3/11/2011

New Features of JSF 2.0 - Part 2

One thing that was annoying for me since I started working with JSF / ICEFaces was that it is really hard to write reusable components. Especially for firms writing a lot of ICEFaces portlets or applications such a mechanism would save a lot of money.


But, thanks to JSF 2.0, those reusable components will be possible.


JSF 2.0 : Custom Components - Part 1


Custom Components allow you to create truly reusable components in JSF. Those components are that reusable that they will work with any kind of bean you put into them. This means that you can use your components in different projects with different beans.


How to create your first "Hello World" Custom Component


First decide for a namespace. In our case we will use "helloWorld". In this namespace we will create our first component : the testComponent. Create an empty xhtml file. Because all custom components are placed in the standard JSF 2.0 resources folder, we will now have the following structure:

\resources\helloWorld\testComponent.xhtml

We will now create the content for our component. The first component we create will do nothing but to print out "Hello World":


<!DOCTYPE html PUBLIC "-//W3C//DTD XHTML 1.0 Transitional//EN"
   "http://www.w3.org/TR/xhtml1/DTD/xhtml1-transitional.dtd">
   <html xmlns="http://www.w3.org/1999/xhtml"
         xmlns:h="http://java.sun.com/jsf/html"
         xmlns:composite="http://java.sun.com/jsf/composite">
   <h:head>
<title>Hello World</title>
   </h:head>


   <h:body>
   <composite:interface>
   </composite:interface>


   <composite:implementation>
   <h1>Hello World</h1>
   </composite:implementation>


   </h:body>
   </html>


The component is created, now we will use it. Create a file called "index.xhtml" and configure it to use our first component. Therefore you import the namespace we just created, prefixed by "http://java.sun.com/jsf/composite/":


<!DOCTYPE html PUBLIC "-//W3C//DTD XHTML 1.0 Transitional//EN"
   "http://www.w3.org/TR/xhtml1/DTD/xhtml1-transitional.dtd">
   <html xmlns="http://www.w3.org/1999/xhtml"
         xmlns:h="http://java.sun.com/jsf/html"
 xmlns:f="http://java.sun.com/jsf/core"
         xmlns:ui="http://java.sun.com/jsf/facelets"
       xmlns:test="http://java.sun.com/jsf/composite/helloWorld">
   <h:head>
<title>Hello World Usage</title>
   </h:head>


   <h:body>
     <f:outputText value="I just wanted to say"/>  
     <test:testComponent/>
   </h:body>
</html>

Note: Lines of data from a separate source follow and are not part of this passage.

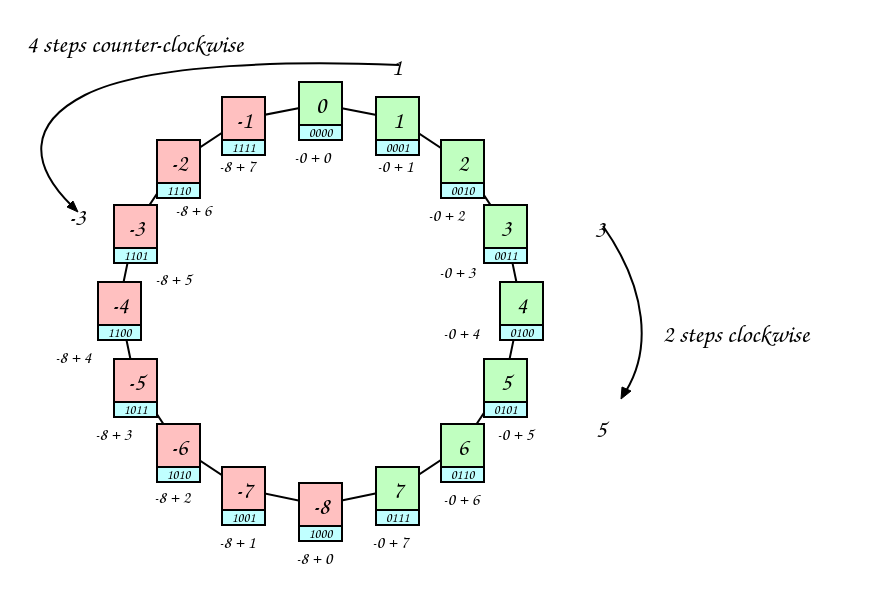
<!DOCTYPE html>
<html lang="en">
<head>
<meta charset="utf-8">
<title>Two's complement number wheel</title>
<style>
:root {
  --ink: #000;
  --paper: #fff;
  --positive: #c0ffc0;
  --negative: #ffc0c0;
  --bits: #c0ffff;
}
* { box-sizing: border-box; }
body { margin: 0; background: var(--paper); }
.wheel {
  position: relative;
  width: 890px;
  height: 593px;
  overflow: hidden;
  background: var(--paper);
  color: var(--ink);
  font: 24px/1 "TeX Gyre Chorus", "Monotype Corsiva", cursive;
}
.links { position: absolute; inset: 0; }
.node {
  position: absolute;
  left: var(--x);
  top: var(--y);
  display: flex;
  flex-direction: column;
  width: 45px;
  height: 60px;
  border: 2px solid var(--ink);
  text-align: center;
}
.value { height: 41px; line-height: 43px; padding-left: 1px; }
.positive .value { background: var(--positive); }
.negative .value { background: var(--negative); }
.bits {
  height: 15px;
  border-top: 2px solid var(--ink);
  background: var(--bits);
  font-size: 13.4px;
  line-height: 13px;
}
.sum, .step, .caption {
  position: absolute;
  left: var(--x);
  top: var(--y);
  transform: translate(-50%, -50%);
  white-space: nowrap;
}
.sum { font-size: 17.4px; }
.caption { font-size: 24.7px; }
</style>
</head>
<body>
<main class="wheel">
  <svg class="links" width="890" height="593" viewBox="0 0 890 593" fill="none" stroke="#000" stroke-width="2" aria-hidden="true">
    <polygon points="320,104 397,119 462,162 505,227 521,304 505,381 462,446 397,489 320,505 243,489 178,446 135,381 119,304 135,227 178,162 243,119"/>
    <path d="M399 65C300 61 150 62 85 95C28 124 30 165 72 206"/>
    <polygon points="78,212 67,207 73,201" fill="#000" stroke-width="1"/>
    <path d="M603 226C648 290 651 350 626 391"/>
    <polygon points="621,399 622,387 631,391" fill="#000" stroke-width="1"/>
  </svg>

  <div class="node positive" style="--x:298px;--y:81px"><span class="value">0</span><span class="bits">0000</span></div>
  <div class="node positive" style="--x:375px;--y:96px"><span class="value">1</span><span class="bits">0001</span></div>
  <div class="node positive" style="--x:440px;--y:139px"><span class="value">2</span><span class="bits">0010</span></div>
  <div class="node positive" style="--x:483px;--y:204px"><span class="value">3</span><span class="bits">0011</span></div>
  <div class="node positive" style="--x:499px;--y:281px"><span class="value">4</span><span class="bits">0100</span></div>
  <div class="node positive" style="--x:483px;--y:358px"><span class="value">5</span><span class="bits">0101</span></div>
  <div class="node positive" style="--x:440px;--y:423px"><span class="value">6</span><span class="bits">0110</span></div>
  <div class="node positive" style="--x:375px;--y:466px"><span class="value">7</span><span class="bits">0111</span></div>
  <div class="node negative" style="--x:298px;--y:482px"><span class="value">-8</span><span class="bits">1000</span></div>
  <div class="node negative" style="--x:221px;--y:466px"><span class="value">-7</span><span class="bits">1001</span></div>
  <div class="node negative" style="--x:156px;--y:423px"><span class="value">-6</span><span class="bits">1010</span></div>
  <div class="node negative" style="--x:113px;--y:358px"><span class="value">-5</span><span class="bits">1011</span></div>
  <div class="node negative" style="--x:97px;--y:281px"><span class="value">-4</span><span class="bits">1100</span></div>
  <div class="node negative" style="--x:113px;--y:204px"><span class="value">-3</span><span class="bits">1101</span></div>
  <div class="node negative" style="--x:156px;--y:139px"><span class="value">-2</span><span class="bits">1110</span></div>
  <div class="node negative" style="--x:221px;--y:96px"><span class="value">-1</span><span class="bits">1111</span></div>

  <span class="sum" style="--x:312px;--y:157px">-0 + 0</span>
  <span class="sum" style="--x:395px;--y:166px">-0 + 1</span>
  <span class="sum" style="--x:446px;--y:215px">-0 + 2</span>
  <span class="sum" style="--x:457px;--y:272px">-0 + 3</span>
  <span class="sum" style="--x:461px;--y:333px">-0 + 4</span>
  <span class="sum" style="--x:515px;--y:434px">-0 + 5</span>
  <span class="sum" style="--x:461px;--y:499px">-0 + 6</span>
  <span class="sum" style="--x:390px;--y:542px">-0 + 7</span>
  <span class="sum" style="--x:314px;--y:558px">-8 + 0</span>
  <span class="sum" style="--x:237px;--y:542px">-8 + 1</span>
  <span class="sum" style="--x:172px;--y:497px">-8 + 2</span>
  <span class="sum" style="--x:113px;--y:434px">-8 + 3</span>
  <span class="sum" style="--x:73px;--y:357px">-8 + 4</span>
  <span class="sum" style="--x:173px;--y:279px">-8 + 5</span>
  <span class="sum" style="--x:193px;--y:210px">-8 + 6</span>
  <span class="sum" style="--x:237px;--y:166px">-8 + 7</span>

  <span class="caption" style="--x:135px;--y:43px">4 steps counter-clockwise</span>
  <span class="step" style="--x:397px;--y:66px">1</span>
  <span class="step" style="--x:77px;--y:216px">-3</span>
  <span class="caption" style="--x:736px;--y:333px">2 steps clockwise</span>
  <span class="step" style="--x:600px;--y:228px">3</span>
  <span class="step" style="--x:601px;--y:428px">5</span>
</main>
</body>
</html>
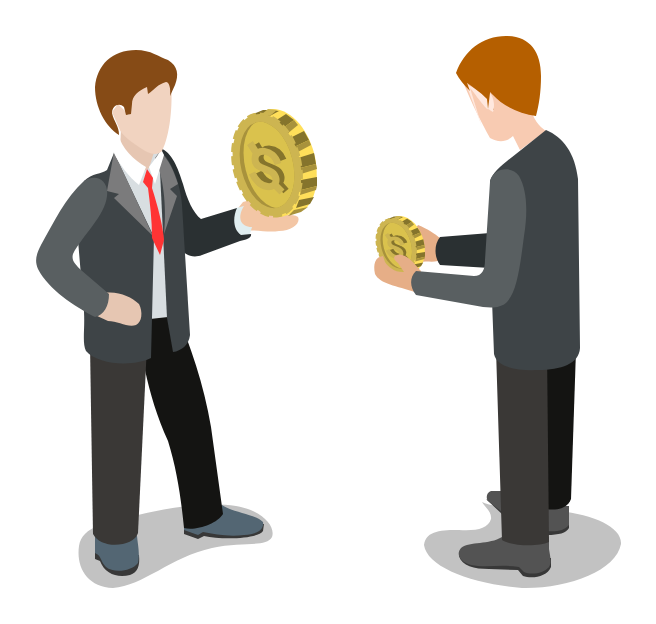
<!DOCTYPE html>
<html lang="en">
<head>
<meta charset="utf-8">
<title>Two businessmen with coins</title>
<style>
:root {
  --paper: #ffffff;
  --shadow: #c2c2c2;
  --jacket: #3e4447;
  --jacket-dark: #2a3032;
  --sleeve: #595f61;
  --lapel: #7b7b7c;
  --trouser: #3a3836;
  --trouser-dark: #141412;
  --shirt: #d8dee1;
  --collar: #ffffff;
  --cuff: #e0eef0;
  --tie: #ff3434;
  --skin: #f1d3c0;
  --skin-shade: #e6c6b2;
  --palm: #f3c6a5;
  --palm-dark: #e6ae87;
  --hair-brown: #864b16;
  --hair-ginger: #b55f00;
  --shoe-blue: #536673;
  --shoe-grey: #535353;
  --sole: #383838;
  --gold: #dac24d;
  --gold-rim: #cdb551;
  --gold-light: #ffdf5a;
  --gold-dark: #85742c;
  --gold-shade: #a8923c;
}
html, body { margin: 0; height: 100%; overflow: hidden; background: var(--paper); }
svg { display: block; width: 656px; height: 624px; }
.shadow { fill: var(--shadow); }
.jacket { fill: var(--jacket); }
.jacket-dark { fill: var(--jacket-dark); }
.sleeve { fill: var(--sleeve); }
.lapel { fill: var(--lapel); }
.trouser { fill: var(--trouser); }
.trouser-dark { fill: var(--trouser-dark); }
.shirt { fill: var(--shirt); }
.collar { fill: var(--collar); }
.cuff { fill: var(--cuff); }
.tie { fill: var(--tie); }
.skin { fill: var(--skin); }
.skin-shade { fill: var(--skin-shade); }
.palm { fill: var(--palm); }
.palm-dark { fill: var(--palm-dark); }
.hair-brown { fill: var(--hair-brown); }
.hair-ginger { fill: var(--hair-ginger); }
.shoe-blue { fill: var(--shoe-blue); }
.shoe-grey { fill: var(--shoe-grey); }
.sole { fill: var(--sole); }
.gold { fill: var(--gold); }
.gold-rim { fill: var(--gold-rim); }
.gold-light { fill: var(--gold-light); }
.gold-dark { fill: var(--gold-dark); }
.gold-shade { fill: var(--gold-shade); }
.teeth { fill: none; stroke: var(--gold-rim); stroke-width: 3; stroke-dasharray: 9 4; }
.sign { fill: none; stroke-width: 7; stroke-linejoin: round; }
.sign-shade { stroke: var(--gold-dark); }
.sign-face { stroke: var(--gold-rim); }
</style>
</head>
<body>
<svg viewBox="0 0 656 624" role="img" aria-label="Two businessmen in suits, one holding up a large gold coin and the other holding a small one">
  <defs>
    <clipPath id="coin-well"><ellipse cx="267" cy="165" rx="26" ry="44" transform="rotate(-14 267 165)"/></clipPath>
    <g id="coin">
      <g class="edge">
        <path class="gold-light" d="M254 115L270 109C291 107 309 130 315 157C320 183 314 206 301 211L281 217Z"/>
        <path class="gold-dark" d="M251 115L263 110L270 110L279 111L268 117L257 115Z"/>
        <path class="gold-rim" d="M262 114L268 109L277 110L270 116Z"/>
        <path class="gold-dark" d="M275 121L286 114L294 120L283 128Z"/>
        <path class="gold-shade" d="M283 128L294 120L298 125L287 134Z"/>
        <path class="gold-dark" d="M290 138L304 131L309 140L294 147Z"/>
        <path class="gold-shade" d="M294 147L309 140L311 145L296 153Z"/>
        <path class="gold-dark" d="M298 158L314 153L316 164L300 168Z"/>
        <path class="gold-shade" d="M300 168L316 164L317 169L301 174Z"/>
        <path class="gold-dark" d="M301 180L317 177L317 186L301 190Z"/>
        <path class="gold-shade" d="M301 190L317 186L316 190L300 195Z"/>
        <path class="gold-dark" d="M299 200L314 197L310 204L296 208Z"/>
        <path class="gold-shade" d="M294 210L308 207L301 212L288 216Z"/>
      </g>
      <g class="face">
        <ellipse class="gold-rim" cx="267" cy="165" rx="33" ry="52" transform="rotate(-14 267 165)"/>
        <ellipse class="teeth" cx="267" cy="165" rx="33" ry="52" transform="rotate(-14 267 165)"/>
        <ellipse class="gold-shade" cx="267" cy="165" rx="26" ry="44" transform="rotate(-14 267 165)"/>
        <g clip-path="url(#coin-well)">
          <ellipse class="gold" cx="271" cy="164" rx="26" ry="45" transform="rotate(-14 271 164)"/>
          <path class="sign sign-shade" d="M283 160C278 146 261 146 260 157C260 170 279 164 281 177C282 188 265 186 259 172M256 144L262 154M278 182L286 191"/>
          <path class="sign sign-face" d="M278 164C273 148 255 148 255 159C255 172 274 166 276 179C277 190 260 190 252 173M250 143L257 154M273 183L282 192"/>
        </g>
      </g>
    </g>
  </defs>

  <g id="man-offering">
    <path class="shadow" d="M79 546C82 526 108 522 138 515C170 507 207 502 236 506C261 510 276 526 272 537C266 548 242 541 212 548C171 557 143 586 113 588C87 587 76 567 79 546Z"/>

    <g id="offering-shoes">
      <path class="sole" d="M184 529V534L198 539L204 536C222 540 258 539 263 531L264 524Z"/>
      <path class="shoe-blue" d="M184 525L222 505C234 513 255 514 263 522C264 528 260 534 244 535C228 537 215 534 203 532L198 535L184 530Z"/>
      <path class="sole" d="M95 545V559L100 561C105 574 117 578 130 575C138 572 140 566 139 555Z"/>
      <path class="shoe-blue" d="M95 536H137C138 546 140 554 138 563C131 572 113 573 106 567C100 561 102 556 95 553Z"/>
    </g>

    <g id="offering-trousers">
      <path class="trouser-dark" d="M142 312H176C190 344 204 385 211 427L223 514C217 524 196 531 184 528C181 498 177 470 168 441C157 417 150 393 145 370Z"/>
      <path class="trouser" d="M90 345H147L138 533C134 547 101 550 93 534Z"/>
    </g>

    <g id="offering-arm">
      <path class="palm" d="M243 202C255 198 268 205 274 213C284 217 292 213 298 217C301 223 292 231 279 231C267 233 257 229 241 231L235 212Z"/>
      <path class="cuff" d="M236 208L244 206C237 217 240 227 252 227L249 237L237 234C232 224 233 216 236 208Z"/>
      <path class="jacket-dark" d="M160 148C172 152 178 168 183 184C187 199 193 213 201 219L237 208C232 219 234 230 241 235L251 234C252 238 246 240 240 241L202 255C192 259 182 254 180 246Z"/>
    </g>

    <g id="offering-torso">
      <path class="shirt" d="M118 158L160 152L172 190L168 317L150 319L140 230Z"/>
      <path class="jacket" d="M159 150C169 156 180 180 182 205L190 335C189 345 181 351 173 352L167 318Z"/>
      <path class="jacket" d="M114 153L154 237L151 358C133 367 98 365 86 351C82 343 85 330 84 312L78 240L84 181C92 173 102 174 107 170Z"/>
      <path class="lapel" d="M114 152L153 236L114 198L119 194L107 191Z"/>
      <path class="lapel" d="M160 151C169 160 174 171 178 184L170 189L177 196L164 234C167 205 163 176 155 158Z"/>
      <path class="skin-shade" d="M121 128L157 143L149 168L142 172L120 151Z"/>
      <path class="collar" d="M118 134C122 149 134 160 146 167L139 185C129 177 119 164 114 153Z"/>
      <path class="collar" d="M149 167C154 160 158 156 161 149L164 155L155 184Z"/>
      <path class="tie" d="M147 169L153 178L152 188C158 207 163 226 164 240L160 255L152 238C152 220 150 204 148 188L143 182Z"/>
    </g>

    <g id="offering-bent-arm">
      <path class="skin-shade" d="M104 293C119 291 131 297 139 304C143 312 142 322 136 325C128 328 118 321 108 321L95 315Z"/>
      <path class="sleeve" d="M84 181C96 173 109 180 107 196C105 216 82 236 73 254C71 261 76 265 81 270L109 294C109 306 104 315 95 317C74 306 49 290 38 269C34 260 37 253 41 245C54 222 65 198 84 181Z"/>
    </g>

    <g id="offering-head">
      <path class="skin" d="M132 86L171 80C173 106 170 135 162 151C157 156 149 154 142 149C132 142 122 136 119 128L112 112L118 104L129 115Z"/>
      <path class="hair-brown" d="M119 135C105 126 95 107 95 87C97 65 112 50 136 50C151 50 159 57 168 60C178 66 179 75 175 85L170 96C171 88 169 82 166 82C158 84 154 90 148 94L147 87C138 91 132 96 132 104L131 114L126 115L124 107C119 102 112 106 112 113C114 122 119 126 119 135Z"/>
    </g>

    <use href="#coin"/>
  </g>

  <g id="man-receiving">
    <path class="shadow" d="M424 545C426 530 443 530 459 530C476 531 488 529 491 519C492 512 485 507 482 502C500 510 530 506 559 511C594 515 622 527 621 544C616 571 568 589 522 588C472 584 427 567 424 545Z"/>

    <g id="receiving-shoes">
      <path class="sole" d="M486 499L503 515V508Z"/>
      <path class="shoe-grey" d="M501 491H491C486 493 486 498 488 501L502 512Z"/>
      <path class="sole" d="M546 526L569 523V528C566 533 559 535 547 535Z"/>
      <path class="shoe-grey" d="M546 506H569V525C564 531 556 532 546 531Z"/>
      <path class="sole" d="M459 556C462 566 474 569 489 569L518 570L523 576C532 579 547 577 551 567V558Z"/>
      <path class="shoe-grey" d="M502 537H549V549C550 556 552 562 549 567C543 574 531 575 524 572L519 567C501 564 486 568 471 565C459 561 456 554 461 548C470 541 489 545 502 537Z"/>
    </g>

    <g id="receiving-trousers">
      <path class="trouser-dark" d="M542 360L576 350L571 499C568 508 557 511 546 509Z"/>
      <path class="trouser" d="M496 350H547L549 542C538 547 511 546 502 540Z"/>
    </g>

    <g id="receiving-far-arm">
      <path class="palm-dark" d="M418 225C428 229 435 234 440 238L438 261C429 263 423 259 413 265L408 240Z"/>
      <path class="jacket-dark" d="M440 237L490 233V268L440 265C434 257 434 244 440 237Z"/>
    </g>

    <g id="receiving-head">
      <path fill="#f8cbb2" d="M463 82L530 105C533 120 539 126 546 131L520 150L513 136C506 143 497 142 490 138C481 122 472 104 463 82Z"/>
      <path fill="#ffe8de" d="M466 84L486 94L492 110L487 109C480 102 474 92 470 88L482 127Z"/>
      <path class="hair-ginger" d="M456 73C464 51 482 36 506 36C530 36 541 52 541 76C541 92 539 105 536 116C520 114 503 106 493 95L490 92V98L494 110L488 109L487 99C480 92 473 87 467 83L470 91C464 85 459 79 456 73Z"/>
      <path fill="#ffe8de" d="M490 93C494 98 495 106 493 112L488 109Z"/>
    </g>

    <path class="jacket" d="M490 181C493 171 507 161 521 150L546 130C563 137 575 153 578 179L580 348C579 364 561 370 538 370C516 371 497 367 494 354L492 300Z"/>

    <use href="#coin" transform="translate(242.4 158.2) scale(.576 .53)"/>

    <g id="receiving-near-arm">
      <path class="palm-dark" d="M383 256C375 257 373 264 375 274C380 284 397 286 415 292L421 271C415 265 410 257 402 255C394 254 391 258 398 263L404 272C396 273 388 267 385 262Z"/>
      <path class="sleeve" d="M490 182C492 168 512 165 519 176C527 190 528 211 524 236C520 267 517 291 507 302C501 308 492 308 483 307L416 295C410 287 409 278 416 271L474 276C482 276 485 270 485 260Z"/>
    </g>
  </g>
</svg>
</body>
</html>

You can use the component simply by adding this to your file: <test:testComponent/>.


The example we created above works, but of course is a little simple. It gets really interesting, when we start passing parameters into our component. This will be done in Part 3.



If you like this tutorial it would be very nice, if you could click on some of the google ads you see on the right side. It helps me run this block and motivates me ;)

If you have any questions, feel free to leave a comment.